I remember seeing Flickr also allows 1 TB photo + video storage. This too sounds unsustainable if people really use this.

Comment: Re:Already happened to sharks (Score 1) 180

by bingoUV (#47713901) Attached to: Fighting Invasive Fish With Forks and Knives

In a narrow interpretation, it can be. But then your question doesn't make sense "before capitalism" isn't a meaningful term in that narrow interpretation. This is because capitalism in this narrow sense has always been used to distinguish it from non-free market, socialistic/communistic ideas. Marx's work on "capital" has done more to define it than any other single influence. So it was an existing thing/phenomenon that came to be defined as capitalism. Hence anyone with any clue doesn't use the term "before capitalism" and expect it to mean the narrow economic sense of capitalism.

Before being defined as capitalism, the major parts of what Marx wrote about was called industrialization. But when prefixed with "free market ", industrialization doesn't cover it all.

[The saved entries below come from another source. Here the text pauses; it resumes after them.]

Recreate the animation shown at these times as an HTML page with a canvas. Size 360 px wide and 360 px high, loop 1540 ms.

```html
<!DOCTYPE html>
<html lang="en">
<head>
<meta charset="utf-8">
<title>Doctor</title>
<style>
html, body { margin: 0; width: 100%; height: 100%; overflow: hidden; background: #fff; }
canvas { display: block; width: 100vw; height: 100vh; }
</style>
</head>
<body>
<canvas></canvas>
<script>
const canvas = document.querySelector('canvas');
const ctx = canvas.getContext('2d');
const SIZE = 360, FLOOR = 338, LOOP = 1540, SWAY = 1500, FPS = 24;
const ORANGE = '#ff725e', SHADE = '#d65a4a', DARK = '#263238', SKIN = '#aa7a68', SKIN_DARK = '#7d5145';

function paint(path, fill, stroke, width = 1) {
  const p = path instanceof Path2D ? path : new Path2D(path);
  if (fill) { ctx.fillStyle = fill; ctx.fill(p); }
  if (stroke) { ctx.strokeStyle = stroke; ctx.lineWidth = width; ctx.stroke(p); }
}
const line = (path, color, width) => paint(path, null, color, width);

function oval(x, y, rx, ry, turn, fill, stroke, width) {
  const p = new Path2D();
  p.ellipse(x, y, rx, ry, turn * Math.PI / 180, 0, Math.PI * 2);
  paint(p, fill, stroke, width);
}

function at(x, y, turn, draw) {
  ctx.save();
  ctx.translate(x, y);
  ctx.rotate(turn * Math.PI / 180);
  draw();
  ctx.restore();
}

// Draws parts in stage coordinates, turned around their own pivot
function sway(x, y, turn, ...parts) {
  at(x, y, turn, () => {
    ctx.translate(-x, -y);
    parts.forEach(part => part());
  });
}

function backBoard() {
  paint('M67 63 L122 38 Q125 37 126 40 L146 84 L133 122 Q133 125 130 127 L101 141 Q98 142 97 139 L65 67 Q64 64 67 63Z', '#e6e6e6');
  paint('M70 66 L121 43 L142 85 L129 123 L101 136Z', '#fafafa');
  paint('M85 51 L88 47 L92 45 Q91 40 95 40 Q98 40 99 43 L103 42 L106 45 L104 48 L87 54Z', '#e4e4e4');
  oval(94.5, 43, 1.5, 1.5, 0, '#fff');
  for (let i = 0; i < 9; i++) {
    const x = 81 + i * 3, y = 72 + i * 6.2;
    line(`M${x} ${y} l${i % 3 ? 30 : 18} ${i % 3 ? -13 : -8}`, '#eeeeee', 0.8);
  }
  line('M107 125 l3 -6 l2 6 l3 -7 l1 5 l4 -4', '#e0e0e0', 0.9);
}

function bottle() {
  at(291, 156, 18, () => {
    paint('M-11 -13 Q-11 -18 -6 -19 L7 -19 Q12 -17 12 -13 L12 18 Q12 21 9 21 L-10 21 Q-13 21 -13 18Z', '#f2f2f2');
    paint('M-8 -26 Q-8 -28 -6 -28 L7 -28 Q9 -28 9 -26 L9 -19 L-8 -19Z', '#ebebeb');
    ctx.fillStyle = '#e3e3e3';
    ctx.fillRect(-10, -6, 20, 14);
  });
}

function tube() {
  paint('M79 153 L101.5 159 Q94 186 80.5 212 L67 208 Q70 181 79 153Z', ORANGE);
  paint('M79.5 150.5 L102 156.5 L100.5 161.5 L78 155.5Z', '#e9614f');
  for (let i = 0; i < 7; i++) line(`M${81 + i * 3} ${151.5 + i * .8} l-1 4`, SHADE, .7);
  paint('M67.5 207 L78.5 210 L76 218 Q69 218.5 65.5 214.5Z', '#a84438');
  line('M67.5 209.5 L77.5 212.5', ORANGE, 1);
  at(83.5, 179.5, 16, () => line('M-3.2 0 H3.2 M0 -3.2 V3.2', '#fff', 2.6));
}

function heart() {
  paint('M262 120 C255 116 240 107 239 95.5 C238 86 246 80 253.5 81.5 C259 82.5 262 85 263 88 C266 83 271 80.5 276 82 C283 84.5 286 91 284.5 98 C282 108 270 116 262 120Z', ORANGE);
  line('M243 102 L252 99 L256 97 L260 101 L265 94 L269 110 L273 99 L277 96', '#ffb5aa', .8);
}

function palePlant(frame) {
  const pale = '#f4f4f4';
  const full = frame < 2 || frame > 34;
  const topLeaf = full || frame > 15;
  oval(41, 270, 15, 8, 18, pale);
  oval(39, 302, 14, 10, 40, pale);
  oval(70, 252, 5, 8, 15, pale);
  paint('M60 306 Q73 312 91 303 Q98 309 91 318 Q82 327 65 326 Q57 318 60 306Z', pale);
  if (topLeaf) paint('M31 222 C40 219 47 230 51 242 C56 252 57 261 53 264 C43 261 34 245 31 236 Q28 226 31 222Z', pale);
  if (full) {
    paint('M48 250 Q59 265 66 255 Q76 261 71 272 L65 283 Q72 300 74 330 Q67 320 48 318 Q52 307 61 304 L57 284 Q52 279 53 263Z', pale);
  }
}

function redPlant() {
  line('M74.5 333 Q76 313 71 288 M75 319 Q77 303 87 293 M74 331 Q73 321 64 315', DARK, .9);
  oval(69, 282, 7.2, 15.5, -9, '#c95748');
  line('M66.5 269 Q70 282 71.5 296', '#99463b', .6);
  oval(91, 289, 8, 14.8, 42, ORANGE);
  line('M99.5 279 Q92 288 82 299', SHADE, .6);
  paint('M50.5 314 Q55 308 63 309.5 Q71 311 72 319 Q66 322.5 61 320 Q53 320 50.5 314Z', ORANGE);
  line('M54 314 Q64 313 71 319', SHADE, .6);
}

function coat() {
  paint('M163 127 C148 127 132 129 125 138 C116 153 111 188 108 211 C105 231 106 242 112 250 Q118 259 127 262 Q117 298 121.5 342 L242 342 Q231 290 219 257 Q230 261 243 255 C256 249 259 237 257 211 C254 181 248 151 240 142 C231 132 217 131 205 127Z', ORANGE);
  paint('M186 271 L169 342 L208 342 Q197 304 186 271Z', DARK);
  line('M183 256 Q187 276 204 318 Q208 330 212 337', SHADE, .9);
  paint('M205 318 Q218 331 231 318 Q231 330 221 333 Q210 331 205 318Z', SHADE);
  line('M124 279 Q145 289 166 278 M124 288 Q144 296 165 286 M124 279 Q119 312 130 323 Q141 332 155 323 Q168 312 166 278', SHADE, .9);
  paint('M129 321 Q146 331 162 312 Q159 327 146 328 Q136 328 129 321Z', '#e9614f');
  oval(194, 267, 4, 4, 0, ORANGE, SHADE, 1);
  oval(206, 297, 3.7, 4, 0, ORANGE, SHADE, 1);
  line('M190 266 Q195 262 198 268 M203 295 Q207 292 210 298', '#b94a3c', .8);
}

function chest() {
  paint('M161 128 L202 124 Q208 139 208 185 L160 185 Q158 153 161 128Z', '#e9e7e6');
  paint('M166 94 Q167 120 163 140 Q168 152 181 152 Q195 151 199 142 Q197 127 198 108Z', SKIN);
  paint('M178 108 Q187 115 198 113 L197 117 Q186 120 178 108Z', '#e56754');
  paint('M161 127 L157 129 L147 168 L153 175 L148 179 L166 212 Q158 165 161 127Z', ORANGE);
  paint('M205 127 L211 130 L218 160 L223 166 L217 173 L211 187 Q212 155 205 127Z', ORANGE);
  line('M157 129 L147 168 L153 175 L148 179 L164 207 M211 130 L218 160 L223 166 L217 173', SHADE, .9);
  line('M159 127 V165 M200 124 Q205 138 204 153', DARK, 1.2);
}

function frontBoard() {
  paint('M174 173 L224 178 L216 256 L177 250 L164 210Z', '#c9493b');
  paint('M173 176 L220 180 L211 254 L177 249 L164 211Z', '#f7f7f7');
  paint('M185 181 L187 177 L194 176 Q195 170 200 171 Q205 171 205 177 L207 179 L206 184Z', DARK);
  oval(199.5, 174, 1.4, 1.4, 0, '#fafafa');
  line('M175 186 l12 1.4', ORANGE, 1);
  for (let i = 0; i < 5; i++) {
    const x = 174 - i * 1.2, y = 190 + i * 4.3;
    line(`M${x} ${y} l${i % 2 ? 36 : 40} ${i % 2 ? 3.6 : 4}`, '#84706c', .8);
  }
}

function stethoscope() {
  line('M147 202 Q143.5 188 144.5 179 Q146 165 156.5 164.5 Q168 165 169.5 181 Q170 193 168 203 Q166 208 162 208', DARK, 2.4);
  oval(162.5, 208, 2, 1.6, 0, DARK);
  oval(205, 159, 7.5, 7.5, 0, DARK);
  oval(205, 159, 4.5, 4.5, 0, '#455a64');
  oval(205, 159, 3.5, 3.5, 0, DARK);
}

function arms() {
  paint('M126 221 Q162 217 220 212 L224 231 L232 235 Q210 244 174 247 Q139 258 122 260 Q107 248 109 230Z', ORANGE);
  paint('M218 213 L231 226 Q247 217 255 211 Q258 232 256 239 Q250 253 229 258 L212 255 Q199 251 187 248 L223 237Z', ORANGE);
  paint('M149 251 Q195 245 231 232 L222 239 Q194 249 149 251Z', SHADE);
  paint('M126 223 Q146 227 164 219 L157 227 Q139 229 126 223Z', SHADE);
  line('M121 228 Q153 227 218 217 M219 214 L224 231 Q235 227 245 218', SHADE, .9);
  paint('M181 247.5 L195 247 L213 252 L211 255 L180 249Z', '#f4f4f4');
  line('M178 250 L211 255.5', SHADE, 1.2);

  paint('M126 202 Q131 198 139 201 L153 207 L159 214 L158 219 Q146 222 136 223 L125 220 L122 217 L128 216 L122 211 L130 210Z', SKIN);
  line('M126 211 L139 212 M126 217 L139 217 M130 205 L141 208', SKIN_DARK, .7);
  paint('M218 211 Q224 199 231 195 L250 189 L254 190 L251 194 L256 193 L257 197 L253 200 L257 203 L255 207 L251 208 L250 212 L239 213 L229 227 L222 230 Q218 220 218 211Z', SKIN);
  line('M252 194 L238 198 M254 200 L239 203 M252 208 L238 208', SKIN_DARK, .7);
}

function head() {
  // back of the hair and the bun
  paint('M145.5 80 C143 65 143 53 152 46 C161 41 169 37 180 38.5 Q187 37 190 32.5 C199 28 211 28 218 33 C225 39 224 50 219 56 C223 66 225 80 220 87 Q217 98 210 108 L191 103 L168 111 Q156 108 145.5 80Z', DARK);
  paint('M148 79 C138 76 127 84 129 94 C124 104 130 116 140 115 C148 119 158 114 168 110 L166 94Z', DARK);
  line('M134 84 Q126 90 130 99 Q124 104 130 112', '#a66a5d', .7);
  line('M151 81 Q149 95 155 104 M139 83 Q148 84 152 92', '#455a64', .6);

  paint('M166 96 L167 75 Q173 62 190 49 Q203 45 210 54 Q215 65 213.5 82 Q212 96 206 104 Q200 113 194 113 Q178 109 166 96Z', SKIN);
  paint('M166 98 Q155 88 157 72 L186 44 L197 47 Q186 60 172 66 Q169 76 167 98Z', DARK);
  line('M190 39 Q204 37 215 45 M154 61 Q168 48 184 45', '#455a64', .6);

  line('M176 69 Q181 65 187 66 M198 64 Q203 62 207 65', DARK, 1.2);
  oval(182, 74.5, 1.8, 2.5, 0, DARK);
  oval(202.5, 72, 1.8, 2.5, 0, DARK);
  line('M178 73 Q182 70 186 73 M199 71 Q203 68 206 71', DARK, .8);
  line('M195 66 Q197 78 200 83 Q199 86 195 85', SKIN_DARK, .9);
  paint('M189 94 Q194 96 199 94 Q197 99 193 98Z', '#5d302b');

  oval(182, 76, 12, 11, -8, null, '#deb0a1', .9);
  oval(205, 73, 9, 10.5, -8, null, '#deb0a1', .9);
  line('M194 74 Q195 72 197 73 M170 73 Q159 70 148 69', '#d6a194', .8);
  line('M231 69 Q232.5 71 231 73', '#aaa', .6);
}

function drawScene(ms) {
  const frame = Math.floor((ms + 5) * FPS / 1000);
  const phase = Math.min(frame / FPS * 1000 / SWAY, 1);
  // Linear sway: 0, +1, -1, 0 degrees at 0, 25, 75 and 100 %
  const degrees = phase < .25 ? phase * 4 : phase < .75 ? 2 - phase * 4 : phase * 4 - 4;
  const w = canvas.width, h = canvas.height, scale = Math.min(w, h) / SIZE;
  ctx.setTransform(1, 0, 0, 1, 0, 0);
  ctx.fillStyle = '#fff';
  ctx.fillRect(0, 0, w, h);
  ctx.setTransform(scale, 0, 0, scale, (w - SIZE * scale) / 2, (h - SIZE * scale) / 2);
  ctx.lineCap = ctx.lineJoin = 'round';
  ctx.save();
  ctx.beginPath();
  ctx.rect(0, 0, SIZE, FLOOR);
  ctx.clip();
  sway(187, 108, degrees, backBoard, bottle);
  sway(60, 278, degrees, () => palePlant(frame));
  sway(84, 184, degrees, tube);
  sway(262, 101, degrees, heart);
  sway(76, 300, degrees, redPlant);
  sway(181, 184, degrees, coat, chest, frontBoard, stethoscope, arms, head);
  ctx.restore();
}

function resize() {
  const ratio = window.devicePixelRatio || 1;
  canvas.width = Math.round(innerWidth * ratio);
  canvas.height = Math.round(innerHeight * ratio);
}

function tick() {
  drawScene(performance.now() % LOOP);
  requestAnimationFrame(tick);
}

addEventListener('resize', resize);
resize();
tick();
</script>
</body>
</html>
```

It can be interpreted in the broad sense of free, market, capital, and ism - in which sense the question is at least non-trivial. Dense forest fits with that interpretation. I gave you the benefit of doubt but you proved it wasn't warranted.

Comment: Re:Already happened to sharks (Score 1) 180

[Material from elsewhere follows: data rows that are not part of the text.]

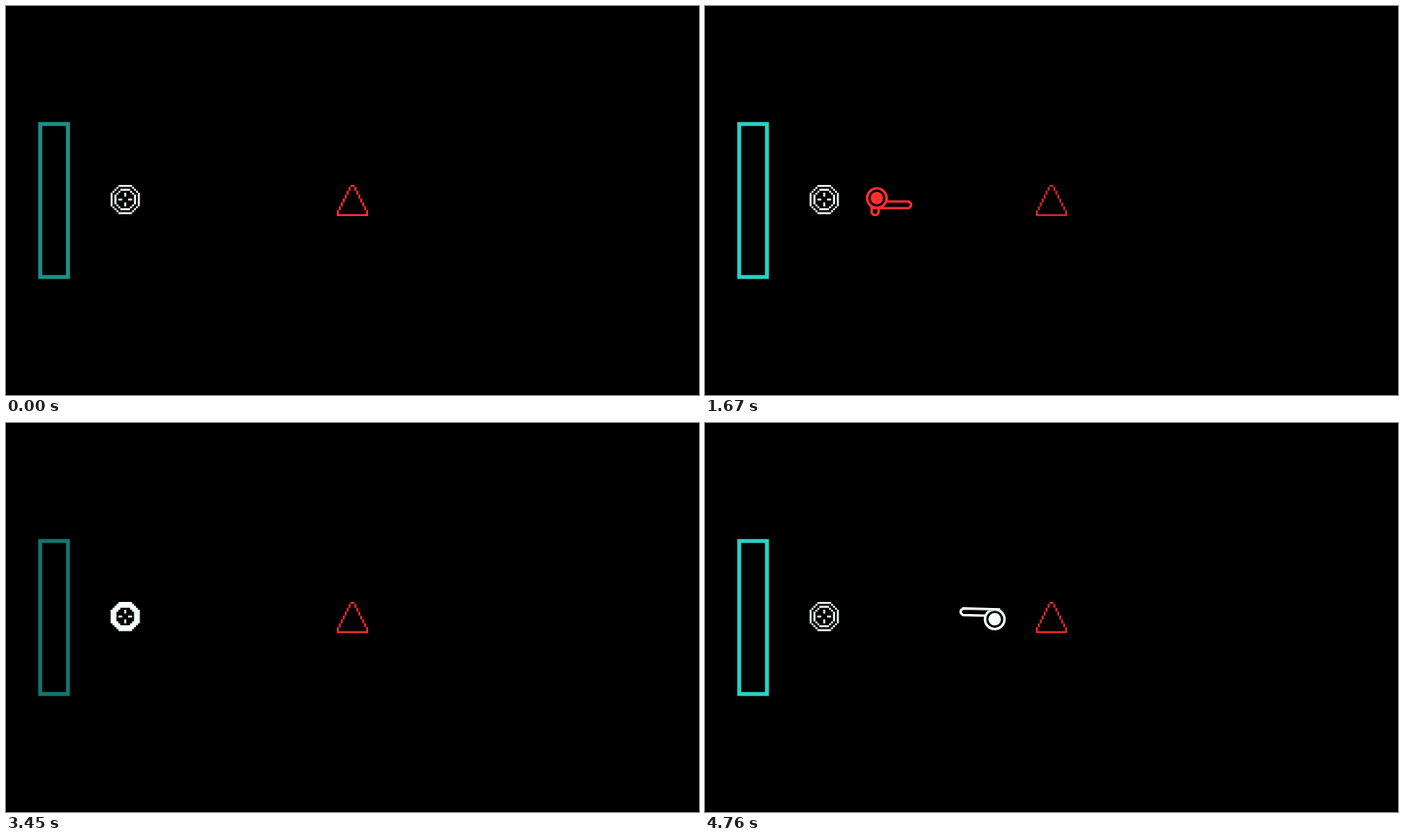
Recreate the animation shown at these times as an HTML page with a canvas. Size 800 by 450 pixels, loop 4790 ms.

```html
<!DOCTYPE html>
<html>
<head>
<meta charset="utf-8">
<style>
html, body { margin: 0; width: 100%; height: 100%; overflow: hidden; background: #000; }
canvas { display: block; }
</style>
</head>
<body>
<canvas id="stage" width="800" height="450"></canvas>
<script>
const ctx = document.getElementById('stage').getContext('2d');
const LOOP = 4790, CELL = 2.25;
const RED = [255, 48, 48], TEAL = [41, 211, 200], WHITE = [245, 255, 253];
const SHOT = 60, CATCH = 2000, FIRE = 4230;

// Brightness keys: [time, level]
const BAR_GLOW = [[0, .69], [560, 1], [2450, 1], [3450, .55], [4120, .76], [4650, 1], [LOOP, 1]];
const TRIANGLE_GLOW = [[0, 1], [580, .79], [1670, .82], [2450, .87], [3450, .92], [4120, .98], [4760, .88], [LOOP, .88]];

function glow(keys, t) {
  const i = keys.findIndex(key => key[0] > t);
  const [t0, a] = keys[i - 1], [t1, b] = keys[i];
  const p = (t - t0) / (t1 - t0);
  return a + (b - a) * p * p * (3 - 2 * p);
}

function ink(color, level = 1) {
  ctx.fillStyle = ctx.strokeStyle = `rgb(${color.map(c => Math.round(c * level))})`;
}

function drawBar() {
  ctx.lineWidth = 4.5;
  ctx.strokeRect(39.5, 136.5, 32, 177);
}

// Adds a block of cells to the current path
function cells(x, y, col, row, w = 1, h = 1) {
  ctx.rect(x + col * CELL, y + row * CELL, w * CELL, h * CELL);
}

function drawTriangle() {
  const x = 382, y = 207;
  ctx.beginPath();
  cells(x, y, 7, 0, 2);
  for (let k = 1; k < 8; k++) {
    cells(x, y, 7 - k, 2 * k - 1, 1, 2);
    cells(x, y, 8 + k, 2 * k - 1, 1, 2);
  }
  cells(x, y, 0, 15, 16);
  ctx.fill();
}

function drawRing(loaded) {
  ctx.beginPath();
  for (let row = 0; row < 15; row++) {
    for (let col = 0; col < 15; col++) {
      const dx = Math.abs(col - 7), dy = Math.abs(row - 7);
      const far = Math.max(dx, dy), near = Math.min(dx, dy), sum = dx + dy;
      const inside = sum <= 10;
      const outer = inside && (far === 7 || sum === 10);
      const inner = far <= 5 && sum <= 7 && (far === 5 || sum === 7);
      const band = inside && (far >= 5 || sum >= 7);
      const cross = near === 0 && (far === 2 || far === 3);
      if (outer || inner || cross || (loaded && band)) cells(120.75, 207, col, row);
    }
  }
  ctx.fill();
}

// Ball with a long tail, centred on the ball and flying to the left at angle 0
function drawBolt(x, y, angle, foot) {
  ctx.save();
  ctx.translate(x, y);
  ctx.rotate(angle);
  ctx.lineWidth = 2.8;
  ctx.lineJoin = 'round';
  ctx.beginPath();
  ctx.arc(0, 0, 7.2, 0, 2 * Math.PI);
  ctx.fill();
  ctx.beginPath();
  ctx.arc(0, 0, 11.3, 0, 2 * Math.PI);
  ctx.moveTo(10.5, 4);
  ctx.lineTo(37, 4);
  ctx.lineTo(39.5, 6.5);
  ctx.lineTo(39.5, 9);
  ctx.lineTo(37, 11.6);
  ctx.lineTo(-6, 11.6);
  if (foot) {
    ctx.moveTo(-6, 9);
    ctx.lineTo(-6, 17);
    ctx.lineTo(-3.5, 19.5);
    ctx.lineTo(-.5, 19.5);
    ctx.lineTo(2, 17);
    ctx.lineTo(2, 11.6);
  }
  ctx.stroke();
  ctx.restore();
}

function draw(t) {
  ctx.fillStyle = '#000';
  ctx.fillRect(0, 0, 800, 450);
  ink(TEAL, glow(BAR_GLOW, t));
  drawBar();
  ink(WHITE);
  drawRing(t >= CATCH && t < FIRE);
  ink(RED, glow(TRIANGLE_GLOW, t));
  drawTriangle();
  if (t >= SHOT && t < CATCH) {
    const way = (t - SHOT) * .1234;
    ink(RED);
    drawBolt(397.2 - way, 223.4 - way * .006, 0, true);
  }
  if (t >= FIRE) {
    const way = (t - FIRE) * .37;
    ink(WHITE);
    drawBolt(138 + way, 223.9 + way * .016, Math.PI + .025, false);
  }
}

const start = performance.now();
function tick() {
  draw((performance.now() - start) % LOOP);
  requestAnimationFrame(tick);
}
tick();
</script>
</body>
</html>
```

by bingoUV (#47713323) Attached to: Fighting Invasive Fish With Forks and Knives

I don't think you read or understood my post completely. At any rate, you might see that I wrote forms of capital have changed.

Capital in dense forests is at times access to good food, safe resting place, choice of mates. It is "invested" in becoming stronger and hence get even more access to good food, safe resting place, choice of mates as profit. Sometimes it is not invested well, like many people in modern "capitalistic" societies, and the "capital" is eroded by laziness.

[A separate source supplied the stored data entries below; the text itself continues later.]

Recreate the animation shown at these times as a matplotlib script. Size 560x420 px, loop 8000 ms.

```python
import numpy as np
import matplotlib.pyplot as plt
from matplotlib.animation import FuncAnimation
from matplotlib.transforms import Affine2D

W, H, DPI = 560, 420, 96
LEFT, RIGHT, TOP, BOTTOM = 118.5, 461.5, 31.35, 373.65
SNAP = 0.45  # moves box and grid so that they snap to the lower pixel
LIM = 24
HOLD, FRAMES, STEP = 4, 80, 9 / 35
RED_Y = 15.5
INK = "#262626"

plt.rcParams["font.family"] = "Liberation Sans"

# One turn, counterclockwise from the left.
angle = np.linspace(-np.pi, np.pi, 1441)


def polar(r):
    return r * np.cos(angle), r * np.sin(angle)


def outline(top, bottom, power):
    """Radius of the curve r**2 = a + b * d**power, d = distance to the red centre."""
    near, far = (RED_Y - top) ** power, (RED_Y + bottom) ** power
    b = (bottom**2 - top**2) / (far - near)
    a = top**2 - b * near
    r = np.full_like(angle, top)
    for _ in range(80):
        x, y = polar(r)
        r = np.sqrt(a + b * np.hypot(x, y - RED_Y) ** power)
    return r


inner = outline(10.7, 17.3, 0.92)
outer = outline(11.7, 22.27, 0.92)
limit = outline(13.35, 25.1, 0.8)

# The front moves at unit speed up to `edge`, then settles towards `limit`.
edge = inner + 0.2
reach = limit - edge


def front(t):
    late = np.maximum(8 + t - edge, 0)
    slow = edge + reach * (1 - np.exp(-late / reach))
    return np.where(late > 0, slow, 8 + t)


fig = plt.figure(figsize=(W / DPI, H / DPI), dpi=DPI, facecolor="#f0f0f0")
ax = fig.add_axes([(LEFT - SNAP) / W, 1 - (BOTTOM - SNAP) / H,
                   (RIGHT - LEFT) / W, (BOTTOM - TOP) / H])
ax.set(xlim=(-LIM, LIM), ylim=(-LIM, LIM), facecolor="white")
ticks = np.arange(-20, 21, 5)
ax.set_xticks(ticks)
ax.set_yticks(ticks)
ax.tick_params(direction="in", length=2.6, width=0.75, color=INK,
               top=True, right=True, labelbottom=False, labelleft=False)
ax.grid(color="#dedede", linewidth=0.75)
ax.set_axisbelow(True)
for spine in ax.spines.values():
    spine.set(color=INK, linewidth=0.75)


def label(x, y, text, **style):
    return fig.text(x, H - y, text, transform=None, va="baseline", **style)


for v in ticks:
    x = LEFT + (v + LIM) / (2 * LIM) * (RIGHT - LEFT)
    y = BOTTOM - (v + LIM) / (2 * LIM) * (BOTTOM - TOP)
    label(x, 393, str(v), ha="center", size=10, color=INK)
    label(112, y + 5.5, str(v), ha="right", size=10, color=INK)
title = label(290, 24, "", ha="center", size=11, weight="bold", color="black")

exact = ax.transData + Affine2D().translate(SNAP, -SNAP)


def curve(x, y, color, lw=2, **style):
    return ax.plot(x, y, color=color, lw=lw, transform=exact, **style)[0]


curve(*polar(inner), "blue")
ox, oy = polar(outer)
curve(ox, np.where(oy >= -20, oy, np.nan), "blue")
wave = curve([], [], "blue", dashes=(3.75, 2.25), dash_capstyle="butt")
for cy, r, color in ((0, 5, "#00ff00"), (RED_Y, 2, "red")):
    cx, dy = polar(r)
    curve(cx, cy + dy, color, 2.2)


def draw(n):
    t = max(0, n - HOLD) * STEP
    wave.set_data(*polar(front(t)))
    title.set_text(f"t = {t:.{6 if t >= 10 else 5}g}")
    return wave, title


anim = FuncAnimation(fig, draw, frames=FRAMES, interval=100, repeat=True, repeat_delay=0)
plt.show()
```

Like current day capitalism, "capital" can even be passed on to one's progeny, and sometimes not. E.g. social status of many wild animals depends on one's parents' social status. There is some "mobility", as hard work, luck and talent can help individuals heighten their own social status.

"Currency" doesn't get more current than physical strength, tirelessness and vigour.

Comment: Re:Very subjective (Score 1) 381

by bingoUV (#47710405) Attached to: Ask Slashdot: Would You Pay For Websites Without Trolls?

Are you udachny or are you roman_mir ? Seems like you are 2 people. Trolling might be a side effect of schizophrenia?

At any rate, multiple accounts might be a way to game the moderation system. If that is true, you are a bigger troll than even appears from your posts. Though it could be false, and you could be a singular person in a non-obvious way.

Comment: Re: Amost sounds like a good deal ... (Score 0) 376

by bingoUV (#47701839) Attached to: Rightscorp's New Plan: Hijack Browsers Until Infingers Pay Up

Using b(1) definition of "negative" here, negative can be proven.

Since using one definition of negative, a negative can be proven, the statement "you cannot prove a negative" is false. If you randomly redefine negative as "that something didn't happen", probably it might be correct - depending on how precisely "something" is defined. If "something" includes time, place and manner of its happening, its not happening can be proven.

Comment: Re:Don't allow jpg or gif or ... (Score 2) 299

by bingoUV (#47669299) Attached to: Writer: Internet Comments Belong On Personal Blogs, Not News Sites

Things that are truly offensive tend to get downrated fairly quickly, which I guess is an improvement over most news sites.

Most commenters have replied to the other sentence of your post, but I disagree with this one. Offensive things do get downrated, but that is not an improvement necessarily. Many insightful statements are offensive, to someone or another. Some are offensive to large groups, even mankind. Downrating all of them, like what happens here, may not be such a great idea.

But maybe mankind is too stupid to see insight in offensive statements ;)

If all the world's economists were laid end to end, we wouldn't reach a conclusion. -- William Baumol